The lines to find are those in the entries that hold the word "rect"; copy every one of them.

-------- Records supplied --------

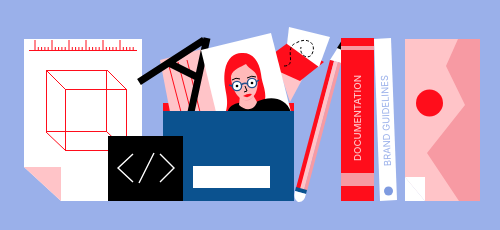
<!DOCTYPE html>
<html lang="en">
<head>
<meta charset="utf-8">
<title>Brand toolkit</title>
<style>
:root{--sky:#9ab0ea;--red:#ff0d1b;--pink:#ffc4c8;--rose:#f79aa3;--navy:#0b528f;--ink:#000;--paper:#fff;--skin:#ffb9b9}
html,body{margin:0;overflow:hidden;background:var(--sky)}
svg{display:block;width:500px;height:230px}
.sky{fill:var(--sky)}.red{fill:var(--red)}.pink{fill:var(--pink)}.rose{fill:var(--rose)}
.navy{fill:var(--navy)}.ink{fill:var(--ink)}.paper{fill:var(--paper)}.skin{fill:var(--skin)}
.red-line{fill:none;stroke:var(--red)}
.ink-line{fill:none;stroke:var(--ink)}
.code{fill:none;stroke:var(--paper);stroke-width:1.4}
.spine{font-family:Inter,"Liberation Sans",sans-serif;font-size:9.6px}
</style>
</head>
<body>
<svg viewBox="0 0 500 230" role="img" aria-label="A row of brand design tools">
  <defs>
    <path id="ruler-inch" d="M0 51V40M3.3 51V47M6.6 51V47M9.9 51V47M13.2 51V47"/>
    <clipPath id="portrait-card"><path d="M201 50L271 33L291 112H216Z"/></clipPath>
  </defs>
  <rect class="sky" width="500" height="230"/>

  <g id="sketch-sheet">
    <path class="paper" d="M24 39H142V201H61L24 167Z"/>
    <path class="pink" d="M24 167H61V201Z"/>
    <g class="red-line" stroke-width="1">
      <path d="M29 50.500H137"/>
      <use href="#ruler-inch" x="35"/><use href="#ruler-inch" x="52"/><use href="#ruler-inch" x="69"/>
      <use href="#ruler-inch" x="86"/><use href="#ruler-inch" x="103"/><use href="#ruler-inch" x="120"/>
      <rect x="46.500" y="70.500" width="60" height="61"/>
      <rect x="65.500" y="89.500" width="61" height="61"/>
      <path d="M46 70L65 89M107 70L126 89M46 132L65 150M107 132L126 150"/>
    </g>
  </g>

  <g id="folder-back"><rect class="red" x="163" y="103" width="131" height="20"/></g>

  <g id="type-specimen">
    <path class="pink" d="M160 60L206 48L222 112H170Z"/>
    <path class="red-line" d="M169 66L181 112M178 62L191 112M187 60L200 112"/>
    <path class="ink-line" stroke-width="7" d="M139 82L204 40M207 38L191 112M169 63L201 79"/>
  </g>

  <g id="folded-map">
    <path class="pink" d="M274 54L282 52L304 76L290 102Z"/>
    <path class="red" d="M274 53L289 42L324 62L300 81L280 72Z"/>
    <path class="paper" d="M289 27L330 37L319 67L287 44Z"/>
    <path class="ink-line" stroke-width="1" stroke-dasharray="3 2" d="M284 66C298 66 283 48 296 43C308 36 317 44 312 54C309 60 299 56 301 47"/>
  </g>

  <g id="portrait">
    <path class="paper" d="M201 50L271 33L291 112H216Z"/>
    <g clip-path="url(#portrait-card)">
      <path class="red" d="M226 111C230 97 222 87 225 70C227 57 236 52 243 53C253 53 259 61 261 74C262 85 268 92 264 105L258 112Z"/>
      <path class="ink" d="M227 114C229 104 236 104 241 102H256C269 96 285 96 291 112V116H227Z"/>
      <path class="skin" d="M240 95H253L257 102C254 111 245 111 239 105Z"/>
      <path class="rose" d="M241 98C246 102 250 101 253 97V95H241Z"/>
      <path class="skin" d="M231 76C233 69 241 67 246 64C249 69 255 70 257 76C259 86 257 98 247 100C238 101 231 88 231 76Z"/>
      <path class="ink-line" stroke-width="1" d="M232 80Q236 77 240 79M247 78Q252 75 256 77M245 86L247 91L244 92"/>
      <g fill="#fff" stroke="#24508c" stroke-width="1.4">
        <circle cx="237" cy="86" r="4.600"/><circle cx="252" cy="83" r="4.600"/>
        <path fill="none" d="M241 85Q244 82 248 84M232 86L229 85M256 82L259 80"/>
      </g>
      <circle class="ink" cx="237" cy="86" r="1.300"/><circle class="ink" cx="252" cy="83" r="1.300"/>
      <path class="red" d="M243 96Q248 93 252 94Q249 99 243 96Z"/>
    </g>
  </g>

  <g id="folder">
    <rect class="navy" x="163" y="111" width="131" height="90"/>
    <rect class="paper" x="193" y="166" width="77" height="22"/>
  </g>

  <g id="code-tile">
    <rect class="ink" x="108" y="136" width="75" height="65"/>
    <path class="code" d="M133 154L118 168L133 182M154 153L139 183M160 154L174 168L160 182"/>
  </g>

  <g id="pencil">
    <path class="paper" d="M342 41L341 63L330 60Z"/>
    <path class="ink" d="M342 40V50L337 48Z"/>
    <path class="red" d="M330 60L334 61L301 189L296 188Z"/>
    <path class="pink" d="M334 61L338 62L304 190L300 189Z"/>
    <path class="rose" d="M338 62L341 63L307 191L304 190Z"/>
    <path class="navy" d="M296 187L307 190L306 194L295 191Z"/>
    <path class="paper" d="M295 191L306 194Q304 203 298 202Q293 199 295 191Z"/>
  </g>

  <g id="documentation-book">
    <rect class="red" x="341" y="38" width="33" height="163"/>
    <path class="rose" d="M341 46H374V50H341ZM341 173H374V186H341Z"/>
    <text class="spine pink" transform="translate(361 161) rotate(-90)" textLength="86" lengthAdjust="spacingAndGlyphs" font-weight="500">DOCUMENTATION</text>
  </g>

  <g id="guidelines-book">
    <path class="paper" d="M374 39L391 38L397 200L380 201Z"/>
    <text class="spine sky" transform="translate(391 166) rotate(-92)" textLength="91" lengthAdjust="spacingAndGlyphs">BRAND GUIDELINES</text>
    <circle cx="388.500" cy="191" r="4.500" fill="#7f9be0"/>
  </g>

  <g id="poster">
    <path class="pink" d="M405 39H480V201H425L405 177Z"/>
    <path class="rose" d="M458 39H480V201H459L427 153L465 105L446 66Z"/>
    <circle class="red" cx="429.500" cy="103" r="13.500"/>
    <path class="paper" d="M405 177H425V201Z"/>
    <path class="paper" d="M405 177L425 201H405Z"/>
  </g>
</svg>
</body>
</html>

--------

#### [Task result]
  <rect class="sky" width="500" height="230"/>
      <rect x="46.500" y="70.500" width="60" height="61"/>
      <rect x="65.500" y="89.500" width="61" height="61"/>
  <g id="folder-back"><rect class="red" x="163" y="103" width="131" height="20"/></g>
    <rect class="navy" x="163" y="111" width="131" height="90"/>
    <rect class="paper" x="193" y="166" width="77" height="22"/>
    <rect class="ink" x="108" y="136" width="75" height="65"/>
    <rect class="red" x="341" y="38" width="33" height="163"/>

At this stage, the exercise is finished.